The message (which is a form letter) requires the publisher (me) to provide a reply and proof that I am the rights holder within five days. Until that proof is received, the title is blocked from sale. Presumably, if there is no satisfactory reply within those five days, the book will be permanently removed from sale.
Five days. It is apparently inconceivable to Amazon that someone (anyone) could be unable (or unwilling) to check their email for five consecutive days. Five days is not a long time. Evidently, one should also be within range of one’s evidence of one’s rights. So, if I go on vacation for more than four days, I should take my file of rights reversions letters along with my email log-in (and maybe a fax machine). This time expectation might be a result of Amazon being more of an IT company than is typical in the publishing business – nothing happens in five days in publishing!
The second thing that is curious about this, for an IT company, is the apparent lack of any research on their end. Again, this is probably a question of volume – it’s easier to demand proof than to poke around and see if you’ve already got any. For example, if this message has been prompted by a similar file having been made available by a pirate, each file would be date-stamped by the server when uploaded. It would be clear that mine was the older and thus the first file.
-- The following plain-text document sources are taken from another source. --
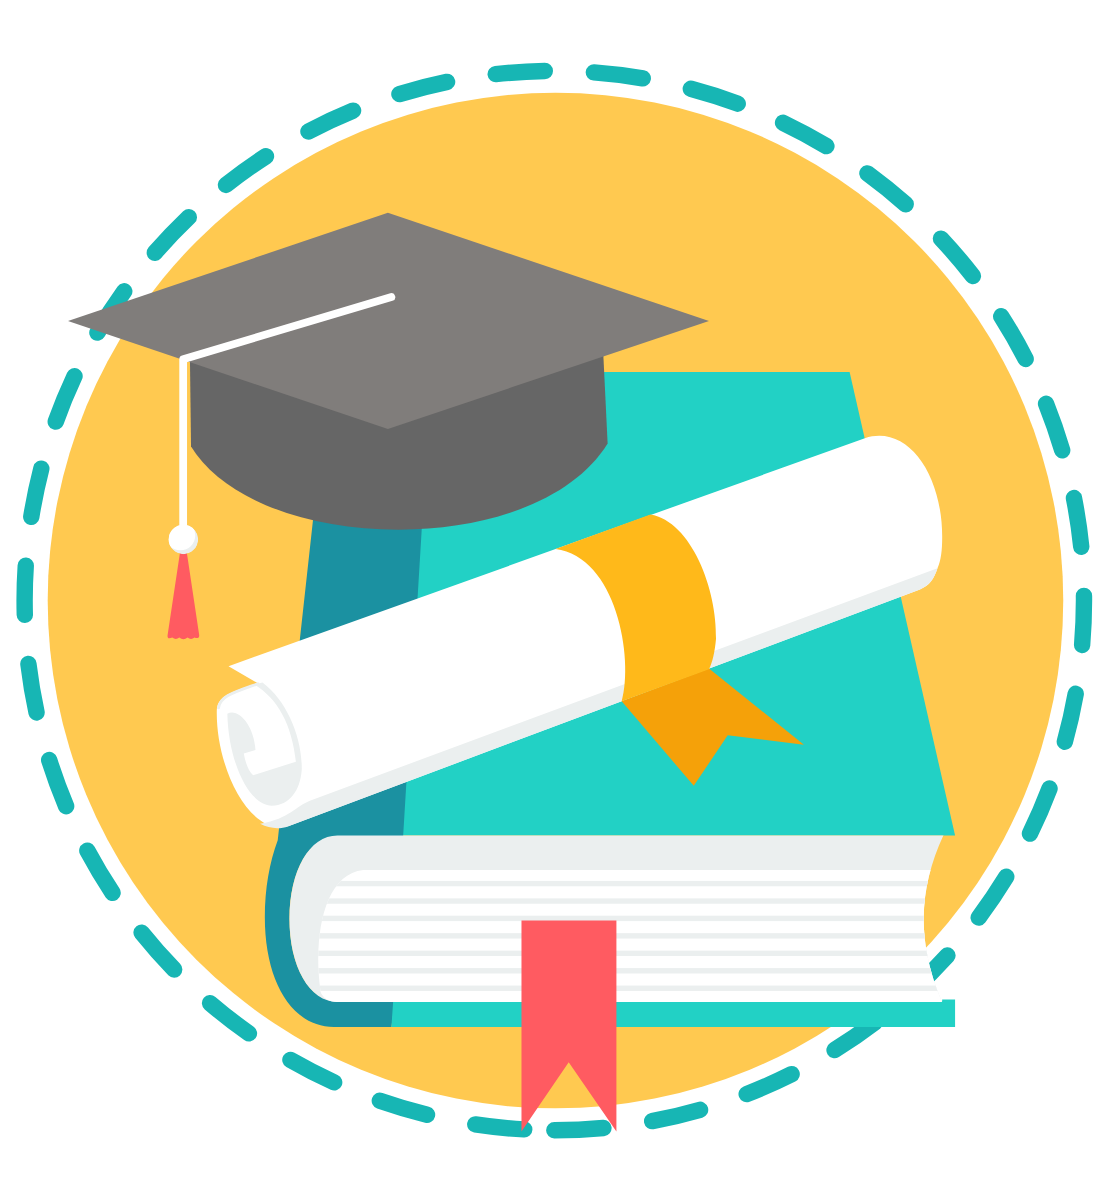
<!DOCTYPE html>
<html lang="en">
<head>
<meta charset="utf-8">
<title>Graduation badge</title>
<style>
  :root {
    --paper: #ffffff;
    --paper-shade: #ebefef;
    --sun: #ffc950;
    --dash: #17b6b4;
    --cover: #22d1c5;
    --spine: #1b91a1;
    --coral: #ff5b61;
    --gold: #ffb91a;
    --gold-dark: #f5a109;
    --board: #807d7b;
    --skullcap: #666666;
  }
  html, body { margin: 0; background: var(--paper); overflow: hidden; }
  .badge { display: block; width: 1110px; height: 1200px; }
  .paper { fill: var(--paper); }
  .paper-shade { fill: var(--paper-shade); }
  .disc { fill: var(--sun); }
  .dashed-ring { fill: none; stroke: var(--dash); stroke-width: 14; stroke-linecap: round; stroke-dasharray: 42 42; }
  .cover { fill: var(--cover); }
  .spine { fill: var(--spine); }
  .coral { fill: var(--coral); }
  .band { fill: var(--gold); }
  .band-tail { fill: var(--gold-dark); }
  .board { fill: var(--board); }
  .skullcap { fill: var(--skullcap); }
  .cord { fill: none; stroke: var(--paper); stroke-width: 6.6; stroke-linecap: round; stroke-linejoin: round; }
  .roll-edge { fill: none; stroke: var(--paper-shade); stroke-width: 2.5; stroke-linecap: round; }
</style>
</head>
<body>
<svg class="badge" viewBox="0 0 947.2 1024" role="img" aria-label="Graduation cap, diploma scroll and book inside a dashed circle">
  <defs>
    <clipPath id="page-block">
      <path d="M310 742.5H810V855H288C280 855 275 851 273.500 846C267 800 276 746 310 742.500Z"/>
    </clipPath>
    <clipPath id="page-edge">
      <path d="M240 705H809L805 713C786 754 780 800 804 855.500H240Z"/>
    </clipPath>
    <clipPath id="bead-clip"><circle cx="156.500" cy="460.300" r="12.600"/></clipPath>
    <rect id="page-line" x="260" width="550" height="4.600"/>
  </defs>

  <g id="backdrop">
    <circle class="disc" cx="474" cy="512.500" r="433.300"/>
    <path class="dashed-ring" d="M473 964.500A452 452 0 0 0 473 60.500A452 452 0 0 0 473 964.500"/>
  </g>

  <g id="book">
    <path class="cover" d="M360 317.500H725L815 713H340Z"/>
    <path class="spine" d="M281 317.500H368L344 713.500H288C264 713.500 247 743 247 784C247 825 264 854.500 288 854.500H337L334 876.300H285C248 876.300 226 836 226 783C226 758 230 736 237 717Z"/>
    <path class="cover" d="M335.500 854.500H804V852.800H815V876.300H334Z"/>
    <g id="pages" clip-path="url(#page-edge)">
      <path class="paper-shade" d="M288 713H810V855H288C264 855 247 825 247 784C247 743 264 713 288 713Z"/>
      <g clip-path="url(#page-block)">
        <rect class="paper" x="260" y="740" width="560" height="116"/>
        <g class="paper-shade">
          <use href="#page-line" y="751.700"/>
          <use href="#page-line" y="766.600"/>
          <use href="#page-line" y="781.400"/>
          <use href="#page-line" y="796.300"/>
          <use href="#page-line" y="811.200"/>
          <use href="#page-line" y="826.100"/>
          <use href="#page-line" y="841"/>
        </g>
      </g>
    </g>
    <path class="coral" d="M445 785.500H526V965.500L485.300 906.500L445 965.500Z"/>
  </g>

  <g id="diploma">
    <path class="paper" d="M195 568.500L738 374C774 362 804 404 804 458C804 470 803 478 800 485C797 494 793 500 785 503L246 705C213 714 184 655 185 606C186 594 196 591 220 583Z"/>
    <path class="paper-shade" d="M800 485L265 683C252 688 248 698 222 703C230 707 238 708 246 705L785 503C793 500 797 494 800 485Z"/>
    <path class="roll-edge" d="M186.500 604C188 594 199 591 220 583.500"/>
    <path class="paper-shade" d="M217 584L224 582.500C245 598 258 630 257.500 657C256 675 247 687 232 687.500C212 687 195 650 194 609C204 604 217 620 218 640L208 643C209.500 651 212 658 216 661.500L252.500 650C249 618 237 596 217 584Z"/>
    <path class="band-tail" d="M530.500 598.500L605 570.500L686 635.500L621 627.500L592 670.500Z"/>
    <path class="band" d="M474 468.500L555 439C590 445 612 503 611 545C610 556 608 565 605 571L530.500 598.500C541 562 526 475 474 468.500Z"/>
  </g>

  <g id="graduation-cap">
    <path class="skullcap" d="M162 300L163 381C190 425 260 452 340 452C420 452 490 425 518.500 378.500L514.500 296Z"/>
    <path class="board" d="M58 274L331 181.500L605 274L331 366Z"/>
    <path class="cord" d="M334 253.500L156.300 306.500V452"/>
    <path class="coral" d="M153.500 472H159.500L170 542Q170 545.500 166 544Q163 546.500 160 544Q156.500 547 153 544Q150 546.500 147 544Q142.500 546 143 542Z"/>
    <g clip-path="url(#bead-clip)">
      <circle class="paper-shade" cx="156.500" cy="460.300" r="12.600"/>
      <circle class="paper" cx="154" cy="457" r="12.600"/>
    </g>
  </g>
</svg>
</body>
</html>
In addition, I have already verified that this is my content (and had that claim validated by my agent and publisher) through Amazon’s Author Central portal, which is how authors manage the lists of their books, as well as how their bio displays on Amazon.com. Months ago – actually when it was re-published – I claimed this very edition of this book to be mine through that portal. So, I’ve already said it’s mine and that I have the right to publish it several times. It does not appear that Amazon KDP and Amazon Author Central share information, which would save everyone some time.
The third thing that is odd is that most reversion letters – at least those from traditional publishing houses – are on paper. Like many legal documents, they aren’t digital. You might expect Amazon to know that. But this ping doesn’t include a mailing address or a fax number where a copy of that reversion letter could be sent as evidence that I hold the rights. In previous incidents, I offered to send it, but Amazon was content to know that I had it. As a result, I’m not sure what the exercise proved – although it’s lovely that they believed me, surely someone who would steal content would also find it easy to lie about their right to do so. I’m hoping that this time, they actually want the proof.
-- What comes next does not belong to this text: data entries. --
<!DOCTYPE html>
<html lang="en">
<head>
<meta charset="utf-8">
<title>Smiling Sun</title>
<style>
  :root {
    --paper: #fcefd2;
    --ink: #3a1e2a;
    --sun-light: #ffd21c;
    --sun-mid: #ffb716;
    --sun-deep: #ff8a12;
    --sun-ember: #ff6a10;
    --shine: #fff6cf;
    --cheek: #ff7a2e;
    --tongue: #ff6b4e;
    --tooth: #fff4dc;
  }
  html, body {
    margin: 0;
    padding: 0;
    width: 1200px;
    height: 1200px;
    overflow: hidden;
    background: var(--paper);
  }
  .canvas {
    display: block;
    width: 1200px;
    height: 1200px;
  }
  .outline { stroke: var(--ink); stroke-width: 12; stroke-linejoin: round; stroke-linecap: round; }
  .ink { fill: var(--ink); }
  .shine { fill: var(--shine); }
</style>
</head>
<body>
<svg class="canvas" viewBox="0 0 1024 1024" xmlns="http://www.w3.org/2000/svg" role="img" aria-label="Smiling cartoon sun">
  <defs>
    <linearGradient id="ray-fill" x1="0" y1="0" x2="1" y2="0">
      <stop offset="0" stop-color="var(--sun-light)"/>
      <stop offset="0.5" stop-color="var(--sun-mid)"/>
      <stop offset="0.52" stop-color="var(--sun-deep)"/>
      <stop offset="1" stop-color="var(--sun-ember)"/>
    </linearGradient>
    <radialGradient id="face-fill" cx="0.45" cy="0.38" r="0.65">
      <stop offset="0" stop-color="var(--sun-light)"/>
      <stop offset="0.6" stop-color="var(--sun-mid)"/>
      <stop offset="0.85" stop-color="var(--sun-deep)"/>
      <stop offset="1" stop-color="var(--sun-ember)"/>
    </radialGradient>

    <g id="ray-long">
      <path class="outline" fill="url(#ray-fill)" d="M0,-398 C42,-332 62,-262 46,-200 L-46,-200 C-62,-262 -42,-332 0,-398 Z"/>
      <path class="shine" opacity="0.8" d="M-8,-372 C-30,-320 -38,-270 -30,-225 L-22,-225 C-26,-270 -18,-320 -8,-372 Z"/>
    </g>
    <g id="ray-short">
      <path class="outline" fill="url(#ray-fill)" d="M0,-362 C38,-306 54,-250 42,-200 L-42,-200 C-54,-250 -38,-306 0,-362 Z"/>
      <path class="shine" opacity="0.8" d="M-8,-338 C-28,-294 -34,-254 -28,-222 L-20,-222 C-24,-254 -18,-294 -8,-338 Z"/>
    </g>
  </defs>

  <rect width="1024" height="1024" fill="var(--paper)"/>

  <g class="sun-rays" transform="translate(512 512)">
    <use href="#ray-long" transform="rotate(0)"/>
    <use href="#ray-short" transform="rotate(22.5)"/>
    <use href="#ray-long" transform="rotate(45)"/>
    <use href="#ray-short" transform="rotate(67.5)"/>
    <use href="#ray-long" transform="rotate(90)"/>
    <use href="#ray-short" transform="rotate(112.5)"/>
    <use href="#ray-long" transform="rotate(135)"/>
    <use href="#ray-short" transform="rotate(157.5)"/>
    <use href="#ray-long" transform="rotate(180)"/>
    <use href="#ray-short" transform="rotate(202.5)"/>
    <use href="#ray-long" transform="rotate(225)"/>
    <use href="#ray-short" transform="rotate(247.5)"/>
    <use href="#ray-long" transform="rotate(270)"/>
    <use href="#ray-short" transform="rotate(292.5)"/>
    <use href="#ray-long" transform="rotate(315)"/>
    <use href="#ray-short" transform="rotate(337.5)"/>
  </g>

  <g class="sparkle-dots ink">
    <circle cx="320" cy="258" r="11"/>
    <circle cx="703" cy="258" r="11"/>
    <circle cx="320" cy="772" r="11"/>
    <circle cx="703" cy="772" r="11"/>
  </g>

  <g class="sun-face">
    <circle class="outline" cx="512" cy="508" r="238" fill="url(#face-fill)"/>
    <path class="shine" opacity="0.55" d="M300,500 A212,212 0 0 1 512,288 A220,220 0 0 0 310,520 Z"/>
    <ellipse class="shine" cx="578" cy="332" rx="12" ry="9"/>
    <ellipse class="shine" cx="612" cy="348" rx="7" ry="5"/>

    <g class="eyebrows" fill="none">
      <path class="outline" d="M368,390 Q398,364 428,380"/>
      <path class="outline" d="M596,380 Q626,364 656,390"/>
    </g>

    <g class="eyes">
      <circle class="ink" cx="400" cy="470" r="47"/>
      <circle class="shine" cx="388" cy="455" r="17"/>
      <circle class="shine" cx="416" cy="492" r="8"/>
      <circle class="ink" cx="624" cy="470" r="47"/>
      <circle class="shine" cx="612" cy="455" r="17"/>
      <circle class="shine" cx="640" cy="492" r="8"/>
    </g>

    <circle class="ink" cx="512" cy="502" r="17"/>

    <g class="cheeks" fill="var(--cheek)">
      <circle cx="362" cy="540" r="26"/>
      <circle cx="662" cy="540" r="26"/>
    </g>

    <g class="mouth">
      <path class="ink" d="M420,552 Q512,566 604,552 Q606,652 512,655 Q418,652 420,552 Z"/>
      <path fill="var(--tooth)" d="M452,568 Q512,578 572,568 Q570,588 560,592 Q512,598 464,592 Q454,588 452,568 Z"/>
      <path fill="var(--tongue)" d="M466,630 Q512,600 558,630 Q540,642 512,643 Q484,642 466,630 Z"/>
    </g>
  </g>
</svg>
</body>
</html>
So, on the one hand, it’s a strange exercise. On the other, I’m glad that Amazon does even this much. A great many authors get these messages and become quite agitated about them. No one likes to be challenged, but Amazon is the only portal that even asks for validation of rights. All sites have the check box on the form for publishing the title (“I verify that I hold the rights…”) but on other portals, that’s it. There seems to be no follow-up. So, kudos to Amazon for making the effort. Maybe someone is finally realizing that it’s not just authors who lose money when books are pirated. Over time, I’m sure that systems will be integrated, verification of rights will be part of the publishing process for every title, and it will become harder to publish content without holding the legitimate rights to do so.
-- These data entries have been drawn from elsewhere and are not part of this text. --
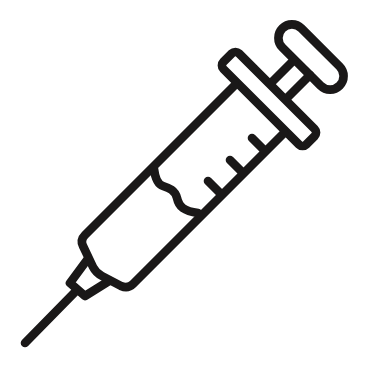
<!DOCTYPE html>
<html lang="en">
<head>
<meta charset="utf-8">
<title>Syringe icon</title>
<style>
:root { --ink: #1a1818; --paper: #ffffff; }
html, body { margin: 0; background: var(--paper); overflow: hidden; }
.icon { display: block; width: 368px; height: 368px; background: var(--paper); }
.outline { fill: none; stroke: var(--ink); stroke-width: 8.6; stroke-linecap: round; stroke-linejoin: round; }
</style>
</head>
<body>
<svg class="icon" viewBox="0 0 368 368" role="img" aria-label="Syringe">
  <defs>
    <path id="tick" d="M0 0L13 13"/>
  </defs>
  <g class="outline">
    <rect id="thumb-rest" x="270.5" y="43.5" width="81" height="27" rx="13.5" transform="rotate(45 311 57)"/>
    <path id="plunger-rod" d="M294 60L272 82M310 75L288 97"/>
    <rect id="flange" x="210.5" y="88" width="117" height="22" rx="5" transform="rotate(45 269 99)"/>
    <path id="barrel" d="M235 85L85 235Q80 240 83 246L93 267Q96 273 102 276L121 286Q128 289 133 284L284 133"/>
    <path id="liquid-level" d="M154 169C155 177 157 184 163 186C169 188 175 190 177 198C179 207 184 211 198 213"/>
    <g id="scale">
      <use href="#tick" x="252" y="138"/>
      <use href="#tick" x="230" y="160"/>
      <use href="#tick" x="208" y="181"/>
    </g>
    <path id="hub" d="M87 260L70 283L85 296L109 281"/>
    <path id="needle" d="M77 290L25 343"/>
  </g>
</svg>
</body>
</html>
For the moment, I’m just glad to be too busy to plan any vacations longer than five days!